Webapp (No Internet)- If you don’t have any of the two cables above, you can still access the board wirelessly. On boot-up, the installed image automatically enables WiFi on the board. On your Wi-Fi capable PC/laptop, in the available Wi-Fi networks, the Ultra96-v2_<MAC_ADDRESS> will appear as an open network. Connect to it and open a browser on the local machine. Enter the IP address of the board which is http://192.168.2.1. This gives access to the Ultra96-v2 Webserver as shown
More on the getting started can be found in the Avnet document here.
Once the initial boot-up process has been completed, the rest of the resources are mostly Xilinx based. One of the useful guides is the Zynq UltraScale+ MPSoC: Software Developers Guide. There are different paradigms and tools available for programming software for the Zynq UltraScale+TM MPSoC. These are briefly presented below.
- Vivado Design Suite: This is the IDE targeting the FPGA fabric i.e. the Programmable Logic (PL) of the Zynq device. It allows Register transfer level (RTL) design in Verilog, VHDL and SystemVerilog. It also provides numerous Xilinx IPs for easy integration either through the RTL or as a block design. The IDE also automates the process of bitstream generation including synthesis, implementation, design and timing constraints amongst others.
- Xilinx Software Development Kit (SDK): This is an Eclipse based IDE targeting the Processing System (PS) of the Zynq device. Hence it enables creation of software applications for the APU (Arm Cortex-A53), RPU (Arm Cortex-R5F) and soft-core processor (Xilinx MicroBlaze). It provides various methods to create applications including bare metal, FreeRTOS and Linux applications. The SDK also provides library examples of OpenCV, OpenAMP RPC, FreeRTOS “HelloWorld”, IwIP and others. The SDK also provides FPGA and Flash Programmers for programming bitstreams (and software application images) to FPGAs and flash devices respectively.
- PetaLinux Tools: Provided by Xilinx as a standalone SDK that simplifies the process of configuring, building and deploying open source and systems software to Xilinx devices including: FSBL, U-BOOT, Linux, Libraries and applications, Xen Hypervisor etc. The PetaLinux Tools include: GNU, Make, GDB, QEMU, petalinux-build, petalinux-boot. It also includes the Yocto Extensible SDK (eSDK) and Minimal downloads. The Yocto eSDKs are available for the following architectures: Zynq UltraScale+TM MPSoC, Zynq-7000 devices and MicroBlaze platforms.
- Yocto Project Environment: This is an open source project that enables creation of a customized Linux OS for different hardware architectures. It is extensively covered in its website and documentations. I will also cover it in a different category in these tutorial series. Xilinx provides the meta-xilinx recipe/layer for the Yocto/OpenEmbedded platform. It provides a number of BSPs for common boards that use Xilinx devices including the Zynq UltraScale+TM MPSoC. The Yocto environment provides recipes for other general Linux system components for a display UI such as X11, GTK+, Qt, amongst others.

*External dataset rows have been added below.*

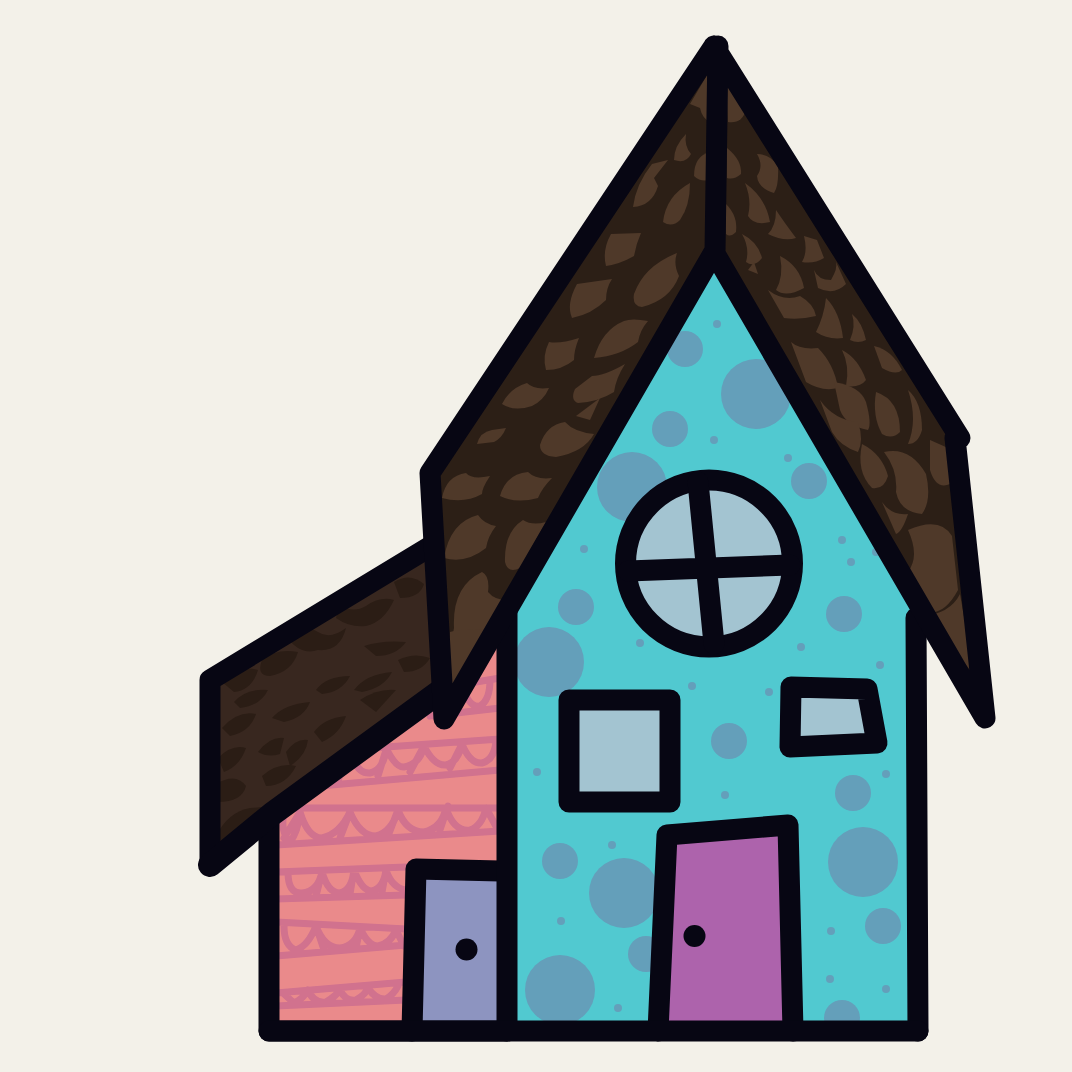
<!DOCTYPE html>
<html lang="en">
<head>
<meta charset="utf-8">
<title>Crooked little house</title>
<style>
:root{--paper:#f3f1e9;--ink:#070613;--roof:#2c1f16;--shingle:#4f3929;--shed-roof:#38271f;--shed-shingle:#2b1d15;--wall:#51c9d0;--dot:#649fba;--glass:#a3c4d1;--door:#ad63ac;--shed-wall:#ea8a8b;--lace:#d1728e;--shed-door:#8d94c0}
html,body{margin:0;width:1072px;height:1072px;overflow:hidden;background:var(--paper)}
svg{display:block}
.ink{fill:none;stroke:var(--ink);stroke-width:21;stroke-linecap:round;stroke-linejoin:round}
.shed-roof{fill:var(--shed-roof)}
.shed-shingles{fill:var(--shed-shingle)}
.roof{fill:var(--roof)}
.shingles{fill:var(--shingle)}
.wall{fill:var(--wall)}
.dots{fill:var(--dot)}
.shed-wall{fill:var(--shed-wall)}
.lace{fill:none;stroke:var(--lace);stroke-width:7;stroke-linecap:round;stroke-linejoin:round}
.glass{fill:var(--glass)}
.door{fill:var(--door)}
.shed-door{fill:var(--shed-door)}
.knob{fill:var(--ink)}
</style>
</head>
<body>
<svg width="1072" height="1072" viewBox="0 0 1072 1072" role="img" aria-label="Turquoise dotted house with a steep brown roof and a pink lean-to">
<defs>
<clipPath id="wall-clip"><path d="M714 255L507 612V1031H918V618Z"/></clipPath>
<clipPath id="shed-wall-clip"><path d="M269 820L440 690L507 620V1031H269Z"/></clipPath>
<clipPath id="shed-roof-clip"><path d="M440 536L210 682V865L440 692Z"/></clipPath>
<clipPath id="left-roof-clip"><path d="M718 46L430 475L444 720L716 252Z"/></clipPath>
<clipPath id="right-roof-clip"><path d="M718 46L960 438L985 718L716 252Z"/></clipPath>
</defs>

<g id="shed">
<path class="shed-wall" d="M269 820L440 690L507 620V1031H269Z"/>
<g class="lace" clip-path="url(#shed-wall-clip)">
<path d="M440 688L500 678M430 716L500 708M446 712Q440 694 452 686M452 712Q462 698 462 684Q468 708 480 706Q490 700 490 680"/>
<path d="M372 748L500 739M320 786L500 770M338 782Q340 768 352 756Q358 774 370 773Q384 770 386 748Q396 768 404 767Q420 764 424 746Q434 766 446 765Q458 762 462 744Q470 764 482 763Q494 760 496 742M386 750L378 776M424 746L410 772M462 744L450 768"/>
<path d="M276 808L500 808M276 845L500 831M284 812Q280 832 290 842Q298 832 300 812Q308 838 322 838Q340 834 350 812Q360 836 376 836Q392 832 398 810Q406 832 424 832Q442 828 446 808Q454 832 470 830Q482 826 486 808M300 812L284 838M350 812L340 838M398 810L388 836M448 806L440 830M486 808L498 830"/>
<path d="M276 872L406 867M276 899L406 895M288 872Q288 894 302 893Q318 892 322 872Q328 893 340 893Q352 890 354 870Q362 891 372 891Q384 888 386 870Q392 888 406 890M322 872L316 896M354 870L350 894M386 870L382 892"/>
<path d="M276 922L406 929M276 956L406 945M284 926Q284 946 296 950Q308 946 316 926Q324 948 340 948Q356 946 360 928Q368 946 378 946Q390 944 396 930M316 926L324 950M360 928L356 948M396 930L404 946"/>
<path d="M276 993L406 982M276 1006L406 1000M284 994L294 1003Q304 998 308 990Q314 1004 326 1002Q336 996 340 990Q346 1002 356 1000Q366 994 368 988Q376 1000 386 999Q394 994 398 986"/>
</g>
<path class="shed-door" d="M416 869L507 870V1031H412Z"/>
<path class="ink" d="M412 1031L416 869L500 871"/>
<circle class="knob" cx="466.500" cy="949.500" r="11"/>
<path class="ink" d="M269 820V1031H507"/>
<path class="shed-roof" d="M440 536L210 682V865L440 692Z"/>
<g class="shed-shingles" clip-path="url(#shed-roof-clip)">
<path d="M340 604Q352 614 366 606Q380 596 394 600Q384 622 366 626Q350 628 336 618Z"/>
<path d="M394 582Q410 572 424 584Q420 598 400 598Z"/>
<path d="M286 636Q300 622 318 632Q330 640 346 628Q340 652 318 650Q300 656 286 636Z"/>
<path d="M364 646Q382 640 406 642Q396 656 376 656Z"/>
<path d="M262 660Q276 648 298 652Q292 672 270 676Q256 676 262 660Z"/>
<path d="M316 690Q326 676 350 676Q342 692 322 694Z"/>
<path d="M354 690Q366 674 392 672Q384 688 362 692Z"/>
<path d="M398 660Q414 652 430 658Q422 672 404 672Z"/>
<path d="M222 682Q240 664 258 670Q252 690 234 692Z"/>
<path d="M234 702Q246 688 268 690Q260 706 240 708Z"/>
<path d="M272 718Q284 704 310 702Q304 718 284 722Z"/>
<path d="M222 728Q238 710 256 714Q250 732 230 736Z"/>
<path d="M314 732Q324 718 346 716Q340 734 322 742Z"/>
<path d="M258 752Q270 736 284 738L280 754Q268 758 258 752Z"/>
<path d="M286 752Q296 738 308 740Q306 756 290 766Z"/>
<path d="M218 758Q232 744 246 748Q240 766 224 772Z"/>
<path d="M262 776Q278 762 296 766Q286 786 266 786Z"/>
<path d="M216 784Q236 772 246 786Q242 802 218 802Z"/>
<path d="M216 836Q228 812 250 808L272 806L220 850Z"/>
<path d="M360 700Q378 688 396 690L376 712Z"/>
</g>
<path class="ink" d="M436 543L210 680V865"/>
<path class="ink" style="stroke-width:24" d="M210 865L272 814L442 690"/>
</g>

<g id="house">
<path class="wall" d="M714 255L507 612V1031H918V618Z"/>
<g class="dots" clip-path="url(#wall-clip)">
<circle cx="756" cy="394" r="35"/><circle cx="632" cy="487" r="35"/><circle cx="549" cy="662" r="35"/><circle cx="624" cy="893" r="35"/><circle cx="560" cy="990" r="35"/><circle cx="863" cy="862" r="35"/>
<circle cx="685" cy="349" r="18"/><circle cx="670" cy="429" r="18"/><circle cx="809" cy="481" r="18"/><circle cx="576" cy="607" r="18"/><circle cx="844" cy="614" r="18"/><circle cx="729" cy="741" r="18"/><circle cx="853" cy="793" r="18"/><circle cx="560" cy="861" r="18"/><circle cx="883" cy="926" r="18"/><circle cx="842" cy="1018" r="18"/><circle cx="646" cy="954" r="18"/>
<circle cx="717" cy="324" r="4"/><circle cx="714" cy="440" r="4"/><circle cx="788" cy="458" r="4"/><circle cx="584" cy="549" r="4"/><circle cx="842" cy="540" r="4"/><circle cx="851" cy="562" r="4"/><circle cx="876" cy="552" r="4"/><circle cx="640" cy="643" r="4"/><circle cx="692" cy="686" r="4"/><circle cx="769" cy="692" r="4"/><circle cx="801" cy="647" r="4"/><circle cx="880" cy="665" r="4"/><circle cx="537" cy="772" r="4"/><circle cx="725" cy="795" r="4"/><circle cx="886" cy="774" r="4"/><circle cx="612" cy="845" r="4"/><circle cx="561" cy="921" r="4"/><circle cx="618" cy="1008" r="4"/><circle cx="831" cy="931" r="4"/><circle cx="830" cy="979" r="4"/><circle cx="886" cy="989" r="4"/>
</g>
<path class="ink" d="M507 612V1031M916 618L918 1031"/>
<g id="round-window">
<circle class="glass" cx="709" cy="563.500" r="83.500"/>
<circle class="ink" cx="709" cy="563.500" r="83.500"/>
<path class="ink" d="M698 482L714 644M628 571L790 565"/>
</g>
<g id="square-window">
<path class="glass" d="M569 700H670V802H569Z"/>
<path class="ink" d="M569 700H670V802H569Z"/>
</g>
<g id="crooked-window">
<path class="glass" d="M791 687L867 689L877 743L790 747Z"/>
<path class="ink" d="M791 687L867 689L877 743L790 747Z"/>
</g>
<g id="front-door">
<path class="door" d="M658 1031L667 835L788 825L793 1031Z"/>
<path class="ink" d="M658 1031L667 835L788 825L793 1031"/>
<circle class="knob" cx="694.500" cy="936" r="11"/>
</g>
<path class="ink" d="M269 1031H918"/>
</g>

<g id="main-roof">
<path class="roof" d="M718 46L430 475L444 720L716 252Z"/>
<path class="roof" d="M718 46L960 438L985 718L716 252Z"/>
<g class="shingles" clip-path="url(#left-roof-clip)">
<path d="M710 70V122Q702 118 700 108L690 104Z"/>
<path d="M686 134Q674 146 674 160Q686 164 691 154Q684 146 686 134Z"/>
<path d="M652 164Q636 184 633 207Q652 206 658 186L654 178L668 160Z"/>
<path d="M710 152Q694 156 694 176Q700 182 710 180Z"/>
<path d="M690 183Q666 196 663 222Q672 228 680 220Q690 206 690 183Z"/>
<path d="M710 216Q702 228 708 246L710 250Z"/>
<path d="M611 234L641 233Q636 244 634 256Q620 264 606 266Q602 250 611 234Z"/>
<path d="M677 253Q673 264 679 276Q670 300 642 307Q632 306 634 294Q644 266 677 253Z"/>
<path d="M577 284L612 279Q606 288 606 300Q592 314 572 318Q566 304 577 284Z"/>
<path d="M624 321Q632 318 648 321Q640 330 638 342Q620 356 594 358Q602 330 624 321Z"/>
<path d="M549 342Q560 344 579 338Q574 350 574 360Q562 370 546 370Q542 356 549 342Z"/>
<path d="M592 376Q604 376 625 364Q616 378 614 392Q598 402 578 403Q570 400 575 389Z"/>
<path d="M502 404Q510 388 527 383Q534 390 549 388Q544 400 532 406Q514 412 502 404Z"/>
<path d="M540 445Q546 425 565 422Q574 432 594 434Q584 452 556 457Q540 456 540 445Z"/>
<path d="M477 444Q480 432 492 430L506 428Q502 438 494 442Z"/>
<path d="M576 416L600 398L590 420Z"/>
<path d="M442 498Q446 476 466 473Q472 480 490 476Q482 488 482 494Q464 504 442 498Z"/>
<path d="M500 496Q506 474 528 472Q536 480 552 478Q542 488 538 498Q516 504 500 496Z"/>
<path d="M444 558Q450 522 478 515Q484 524 496 526Q488 536 486 548Q466 564 444 558Z"/>
<path d="M505 562Q504 532 523 520Q532 526 546 522L520 568Q508 574 505 562Z"/>
<path d="M454 628Q452 586 482 572Q490 576 488 592Q496 602 514 600L482 648Q462 656 450 650Z"/>
<path d="M450 632Q464 628 490 630L446 716Z"/>
</g>
<g class="shingles" clip-path="url(#right-roof-clip)">
<path d="M726 82L746 110Q742 124 728 122Z"/>
<path d="M757 154Q770 154 778 166Q779 186 774 193Q758 188 757 176Q764 166 757 154Z"/>
<path d="M727 148Q742 160 741 174Q734 180 727 178Z"/>
<path d="M745 183Q766 198 770 222Q754 226 748 216Q752 200 745 183Z"/>
<path d="M776 210Q784 222 796 238Q784 242 768 234Q776 226 776 210Z"/>
<path d="M726 204Q738 216 736 232Q730 238 726 234Z"/>
<path d="M742 234Q758 242 762 258Q754 268 746 262Q750 248 742 234Z"/>
<path d="M804 236L817 240L824 258Q814 264 802 262Q808 252 804 236Z"/>
<path d="M780 256Q800 266 804 288Q786 298 776 290Q784 276 780 256Z"/>
<path d="M814 270Q818 280 831 280Q838 268 836 262L846 284Q834 296 818 288Z"/>
<path d="M748 270L754 262L758 274Z"/>
<path d="M768 290Q784 302 800 296Q814 304 816 316Q800 320 784 318Z"/>
<path d="M826 298Q840 312 843 338Q828 340 816 332Q824 316 826 298Z"/>
<path d="M852 314Q862 322 866 340Q858 344 850 340Q856 326 852 314Z"/>
<path d="M791 342Q800 350 818 348Q834 364 838 388Q822 392 806 382Z"/>
<path d="M842 350Q858 358 866 380Q860 388 846 386Q850 366 842 350Z"/>
<path d="M874 346Q892 350 902 370Q896 376 882 368Z"/>
<path d="M834 382Q860 386 866 402Q872 424 868 430Q846 426 840 410Z"/>
<path d="M876 392Q900 400 900 432Q892 440 882 434Q872 416 876 392Z"/>
<path d="M908 390Q922 402 922 430Q918 444 908 444Q918 420 908 390Z"/>
<path d="M820 400Q834 420 858 422Q864 440 858 452Q840 446 832 432Z"/>
<path d="M862 444Q882 454 888 476Q884 490 872 488Q856 472 862 444Z"/>
<path d="M884 452Q910 446 926 474Q932 500 922 514Q900 512 896 492Q898 470 884 452Z"/>
<path d="M930 440L948 448L950 484Q936 490 930 470Z"/>
<path d="M882 502Q892 516 908 514Q902 532 896 534Z"/>
<path d="M908 530Q940 516 952 536L958 590Q944 616 926 612Q900 580 908 572Q920 556 908 530Z"/>
<path d="M922 616Q950 614 960 594L974 674Z"/>
</g>
<path class="ink" d="M714 46L430 473L444 719L714 252L985 718L955 438L960 438L714 46M718 46L715 252"/>
</g>
</svg>
</body>
</html>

The above are tools and IDEs that enable creation of software for the Zynq UltraScale+TM MPSoC. The actual software is created in one or a combination of the following software stacks:

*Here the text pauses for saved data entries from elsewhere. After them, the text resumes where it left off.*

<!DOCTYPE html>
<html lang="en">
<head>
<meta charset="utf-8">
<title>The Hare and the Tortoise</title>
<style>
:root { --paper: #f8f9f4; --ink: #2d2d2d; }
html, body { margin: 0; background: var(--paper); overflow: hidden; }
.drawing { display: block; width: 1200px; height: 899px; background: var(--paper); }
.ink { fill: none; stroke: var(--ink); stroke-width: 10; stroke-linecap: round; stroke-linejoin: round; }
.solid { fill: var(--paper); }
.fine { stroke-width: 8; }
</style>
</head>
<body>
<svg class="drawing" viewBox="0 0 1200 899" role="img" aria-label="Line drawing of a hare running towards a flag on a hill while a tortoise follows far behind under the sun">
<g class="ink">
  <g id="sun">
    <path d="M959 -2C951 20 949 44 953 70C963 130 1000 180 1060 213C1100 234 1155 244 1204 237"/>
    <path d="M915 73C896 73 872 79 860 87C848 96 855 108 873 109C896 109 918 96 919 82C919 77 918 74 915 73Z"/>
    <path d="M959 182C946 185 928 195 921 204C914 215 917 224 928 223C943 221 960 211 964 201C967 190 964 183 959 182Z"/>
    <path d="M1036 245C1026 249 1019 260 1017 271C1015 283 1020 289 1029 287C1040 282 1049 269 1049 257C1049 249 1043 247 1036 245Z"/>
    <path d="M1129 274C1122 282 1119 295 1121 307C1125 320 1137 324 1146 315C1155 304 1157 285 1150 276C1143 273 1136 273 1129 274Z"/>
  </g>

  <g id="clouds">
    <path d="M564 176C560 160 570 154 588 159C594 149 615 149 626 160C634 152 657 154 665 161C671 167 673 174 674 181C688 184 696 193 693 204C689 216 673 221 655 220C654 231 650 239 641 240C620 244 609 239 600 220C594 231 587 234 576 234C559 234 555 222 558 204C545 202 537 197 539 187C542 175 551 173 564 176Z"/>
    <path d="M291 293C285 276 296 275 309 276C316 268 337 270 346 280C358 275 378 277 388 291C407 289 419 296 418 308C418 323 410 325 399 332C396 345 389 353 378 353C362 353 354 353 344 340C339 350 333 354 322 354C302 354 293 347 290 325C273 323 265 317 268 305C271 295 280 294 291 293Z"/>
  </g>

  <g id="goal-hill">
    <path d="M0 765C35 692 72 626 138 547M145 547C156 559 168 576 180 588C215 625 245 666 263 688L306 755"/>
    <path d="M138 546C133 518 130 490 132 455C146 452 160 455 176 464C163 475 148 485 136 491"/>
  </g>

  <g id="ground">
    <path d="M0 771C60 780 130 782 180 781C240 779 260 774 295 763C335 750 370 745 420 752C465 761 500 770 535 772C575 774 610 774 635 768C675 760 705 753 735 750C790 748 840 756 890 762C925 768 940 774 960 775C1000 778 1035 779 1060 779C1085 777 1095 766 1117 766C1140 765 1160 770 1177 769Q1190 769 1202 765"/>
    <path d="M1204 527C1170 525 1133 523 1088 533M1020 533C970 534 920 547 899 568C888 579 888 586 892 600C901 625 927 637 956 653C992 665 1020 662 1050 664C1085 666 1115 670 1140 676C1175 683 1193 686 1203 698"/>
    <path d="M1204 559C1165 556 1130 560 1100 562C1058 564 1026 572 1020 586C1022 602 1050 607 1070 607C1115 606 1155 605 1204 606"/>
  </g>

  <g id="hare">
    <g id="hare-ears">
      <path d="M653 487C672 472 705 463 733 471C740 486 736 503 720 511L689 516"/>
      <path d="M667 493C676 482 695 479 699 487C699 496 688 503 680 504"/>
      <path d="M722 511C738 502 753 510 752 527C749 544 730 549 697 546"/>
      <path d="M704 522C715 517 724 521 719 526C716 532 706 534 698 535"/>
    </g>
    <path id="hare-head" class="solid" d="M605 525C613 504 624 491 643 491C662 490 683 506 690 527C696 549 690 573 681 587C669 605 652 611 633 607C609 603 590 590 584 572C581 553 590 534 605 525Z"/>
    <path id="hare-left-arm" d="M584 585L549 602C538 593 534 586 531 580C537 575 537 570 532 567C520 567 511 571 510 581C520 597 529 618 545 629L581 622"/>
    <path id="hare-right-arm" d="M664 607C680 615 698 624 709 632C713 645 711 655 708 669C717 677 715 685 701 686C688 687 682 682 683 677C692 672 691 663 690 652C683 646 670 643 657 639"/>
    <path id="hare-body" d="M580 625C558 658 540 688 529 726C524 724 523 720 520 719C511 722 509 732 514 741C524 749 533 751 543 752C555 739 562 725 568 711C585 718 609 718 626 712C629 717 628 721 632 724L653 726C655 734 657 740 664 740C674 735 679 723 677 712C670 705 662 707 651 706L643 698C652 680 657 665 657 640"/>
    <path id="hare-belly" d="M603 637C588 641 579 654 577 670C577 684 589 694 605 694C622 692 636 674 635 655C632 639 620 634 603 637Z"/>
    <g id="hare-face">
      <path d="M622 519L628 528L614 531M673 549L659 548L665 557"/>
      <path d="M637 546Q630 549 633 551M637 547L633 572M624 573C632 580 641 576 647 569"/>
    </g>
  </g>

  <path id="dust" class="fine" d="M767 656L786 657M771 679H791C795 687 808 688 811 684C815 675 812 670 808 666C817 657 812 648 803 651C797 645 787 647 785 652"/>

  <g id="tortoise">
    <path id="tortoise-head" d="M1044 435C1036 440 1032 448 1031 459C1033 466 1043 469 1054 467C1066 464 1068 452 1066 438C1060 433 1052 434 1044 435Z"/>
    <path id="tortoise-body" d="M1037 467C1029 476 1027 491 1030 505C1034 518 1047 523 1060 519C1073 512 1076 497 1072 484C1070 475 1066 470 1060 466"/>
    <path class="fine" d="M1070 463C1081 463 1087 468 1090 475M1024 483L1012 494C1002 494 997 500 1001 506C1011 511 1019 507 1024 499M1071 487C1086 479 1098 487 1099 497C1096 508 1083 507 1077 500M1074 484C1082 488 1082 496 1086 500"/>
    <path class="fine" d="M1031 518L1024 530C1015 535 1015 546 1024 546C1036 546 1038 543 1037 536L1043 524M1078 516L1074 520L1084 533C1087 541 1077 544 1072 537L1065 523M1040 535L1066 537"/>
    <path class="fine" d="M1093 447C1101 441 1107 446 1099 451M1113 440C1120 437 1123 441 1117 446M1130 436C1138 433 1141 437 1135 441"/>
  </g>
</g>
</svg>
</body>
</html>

- Bare Metal Software Stack: This is provided as part of the Xilinx SDK tools as a standalone board support package (BSP). It includes standard C libraries, peripheral drivers for both PS and PL, middleware libraries for providing networking, file system and encryption support and application examples. The block diagram below from Xilinx shows this stack.
In the next writeup in this series, we will explore developing software for the Zynq UltraScale+TM MPSoC from a Xilinx perspective using one of the above software stacks.